Work load transitions 

Students at Rice often feel overwhelmed and sometimes inadequate and incompetent due to the rigor of work expected from them.  This is often a common feeling early on as they are adjusting to their new demands and have a desire to be the “star” student they were prior to coming to Rice.  It is important to reassure your child that while the new demands may seem daunting, that they are capable and with time will adjust to these demands.  There are also many on-campus resources to help facilitate the development of good study habits, time management, and self care skills.  See on campus resources (will have link to on campus resources page).  Please encourage your child to access these resources.

Having a greater sense of Autonomy and Choice in Time Management 

For many students, this will be the first time moving away from home.   With greater autonomy and newly acquired independence comes the anxiety of new responsibilities.  They may re-evaluate held belief systems and explore different ideas, values, and identities as they are exposed to new learning, people of diverse backgrounds, and new experiences.  This can be difficult for parents who see their children diverging from long standing upheld values, however it is important for the growth of your child as an individual for she/he to find her/his own identity.   It may be comforting for parents to know that most students do not completely divorce themselves from their family values, but rather enhance and broaden them.

Developing New Relationships & Changes in Old Relationships 

Many new students are eager to make new friends and at times may “cling” to  a particular person/group.  This is a vulnerable time as students want to fit in and feel understood.  It usually takes time to develop quality and meaning  in their relationships.  You should encourage your child to be patient yet persevere and get involved with activities where they are likely to meet people with common interests, but also to take risks and try activities or join groups where they can meet people different from them.  Remind them that college is a unique opportunity where they get to engage with and become of aware of ideas and people of disparate perspectives and worldviews.
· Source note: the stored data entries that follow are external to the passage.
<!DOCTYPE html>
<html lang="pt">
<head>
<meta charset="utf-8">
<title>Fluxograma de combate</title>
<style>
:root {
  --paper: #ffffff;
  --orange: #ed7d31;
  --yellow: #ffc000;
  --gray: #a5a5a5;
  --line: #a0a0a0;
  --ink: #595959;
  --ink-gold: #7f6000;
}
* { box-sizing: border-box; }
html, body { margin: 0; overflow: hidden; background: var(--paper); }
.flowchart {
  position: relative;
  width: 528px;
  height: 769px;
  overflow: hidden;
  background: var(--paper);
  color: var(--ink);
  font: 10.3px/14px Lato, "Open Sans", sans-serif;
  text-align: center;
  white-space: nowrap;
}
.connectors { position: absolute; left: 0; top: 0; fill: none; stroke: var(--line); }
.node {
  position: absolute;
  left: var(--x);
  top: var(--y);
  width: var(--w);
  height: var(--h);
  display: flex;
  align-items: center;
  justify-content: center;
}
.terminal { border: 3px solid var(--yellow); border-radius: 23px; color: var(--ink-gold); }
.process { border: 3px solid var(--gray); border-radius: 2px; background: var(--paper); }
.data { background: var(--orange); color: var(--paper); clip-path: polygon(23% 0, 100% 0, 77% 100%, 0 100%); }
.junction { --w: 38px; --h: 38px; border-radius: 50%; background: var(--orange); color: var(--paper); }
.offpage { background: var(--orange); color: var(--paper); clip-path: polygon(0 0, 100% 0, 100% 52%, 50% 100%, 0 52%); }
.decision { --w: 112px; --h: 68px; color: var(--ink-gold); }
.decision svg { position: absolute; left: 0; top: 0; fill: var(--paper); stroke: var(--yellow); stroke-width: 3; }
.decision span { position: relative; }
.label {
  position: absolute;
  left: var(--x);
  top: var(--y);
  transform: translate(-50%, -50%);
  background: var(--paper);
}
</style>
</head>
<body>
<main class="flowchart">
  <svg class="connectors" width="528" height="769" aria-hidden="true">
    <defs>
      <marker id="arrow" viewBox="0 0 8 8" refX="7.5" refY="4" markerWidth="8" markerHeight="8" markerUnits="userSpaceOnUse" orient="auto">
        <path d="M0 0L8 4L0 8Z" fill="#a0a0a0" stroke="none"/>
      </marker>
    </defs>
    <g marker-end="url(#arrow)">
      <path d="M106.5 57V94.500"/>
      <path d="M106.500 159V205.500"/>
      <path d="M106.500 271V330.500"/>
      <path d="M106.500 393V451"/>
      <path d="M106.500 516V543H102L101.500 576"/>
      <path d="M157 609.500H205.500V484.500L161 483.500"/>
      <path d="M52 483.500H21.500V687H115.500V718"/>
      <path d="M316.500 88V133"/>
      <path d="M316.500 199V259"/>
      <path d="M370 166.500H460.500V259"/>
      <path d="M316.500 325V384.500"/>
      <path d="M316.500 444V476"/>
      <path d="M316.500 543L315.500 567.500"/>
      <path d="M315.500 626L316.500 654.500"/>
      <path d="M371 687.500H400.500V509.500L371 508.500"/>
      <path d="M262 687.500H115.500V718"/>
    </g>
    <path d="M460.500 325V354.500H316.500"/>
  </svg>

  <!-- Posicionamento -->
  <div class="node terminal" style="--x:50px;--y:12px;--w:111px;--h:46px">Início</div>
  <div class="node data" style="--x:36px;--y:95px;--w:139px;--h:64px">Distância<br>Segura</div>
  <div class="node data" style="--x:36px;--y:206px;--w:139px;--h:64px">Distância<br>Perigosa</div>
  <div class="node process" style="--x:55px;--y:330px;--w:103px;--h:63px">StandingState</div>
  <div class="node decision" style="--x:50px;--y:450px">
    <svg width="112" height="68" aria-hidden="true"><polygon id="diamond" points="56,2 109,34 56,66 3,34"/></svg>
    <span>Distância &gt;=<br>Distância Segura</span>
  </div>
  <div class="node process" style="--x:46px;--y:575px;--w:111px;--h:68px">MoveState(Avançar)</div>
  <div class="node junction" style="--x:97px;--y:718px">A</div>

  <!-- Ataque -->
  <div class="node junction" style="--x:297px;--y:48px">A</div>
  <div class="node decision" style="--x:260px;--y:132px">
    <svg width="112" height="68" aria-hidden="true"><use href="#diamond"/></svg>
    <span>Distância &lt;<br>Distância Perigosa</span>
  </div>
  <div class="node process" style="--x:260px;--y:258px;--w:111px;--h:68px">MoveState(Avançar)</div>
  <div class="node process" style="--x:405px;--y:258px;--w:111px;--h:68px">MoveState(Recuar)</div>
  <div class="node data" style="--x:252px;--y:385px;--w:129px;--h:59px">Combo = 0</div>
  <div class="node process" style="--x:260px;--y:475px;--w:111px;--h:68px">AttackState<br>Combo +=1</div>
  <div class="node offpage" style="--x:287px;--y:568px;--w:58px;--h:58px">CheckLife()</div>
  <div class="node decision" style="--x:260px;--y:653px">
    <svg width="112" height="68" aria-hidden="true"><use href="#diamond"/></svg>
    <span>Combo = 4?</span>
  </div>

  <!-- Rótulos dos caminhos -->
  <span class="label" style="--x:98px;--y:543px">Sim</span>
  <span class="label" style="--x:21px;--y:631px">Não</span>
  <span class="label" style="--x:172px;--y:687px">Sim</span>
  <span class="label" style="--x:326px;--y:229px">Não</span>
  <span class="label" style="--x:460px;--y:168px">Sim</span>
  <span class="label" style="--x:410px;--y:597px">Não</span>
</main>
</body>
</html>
Roommate Relationships 

This may be the first time your child has to share a room or share a room with someone new.  At times conflict may arise.  Students do not have to be “best buddies” with their roommate.  It often helps to have open communication and discuss differences early.  Mutual respect for individual values with regard to  lifestyle, personal space, privacy, and upkeep of the room should be discussed early on.  Negotiating respect and communicating differences without becoming defensive can be one of the most valuable skills learned.

Additional Support 

The Rice Counseling Center may be one option for a student having difficulty with transition.  There are also other places a student can go to seek help.  Please encourage your student to seek out the appropriate services for support.

Masters or Resident Associates, in their college are available for general personal or academic support. 

Students can also speak with their academic advisors, departmental advisors, the Academic Advising Office  or Dean of Undergraduate office for specific academic support.   (On campus resources link)

If you are worried about your child’s adjustment or think they may have a psychological concern you should encourage your child to make an appointment by calling the Rice Counseling Center at 713-348-4867.  If your child has had a long- standing history of counseling, it is best that you make arrangements for their counseling prior to coming to Rice.  (Community referrals link)

What are confidentiality laws as they pertain to my child in Counseling? 

Due to state and federal laws, psychologists cannot share information with others (including family members) about their counseling with a student without written consent from the student. This is why we may not be able to provide specific information about your student if you call us for consultation. The only situations where we may legally breach confidentiality is if the student is gravely ill and may be in imminent harm to self or others. If you have questions regarding confidentiality, please contact our Office at (713) 348-4867.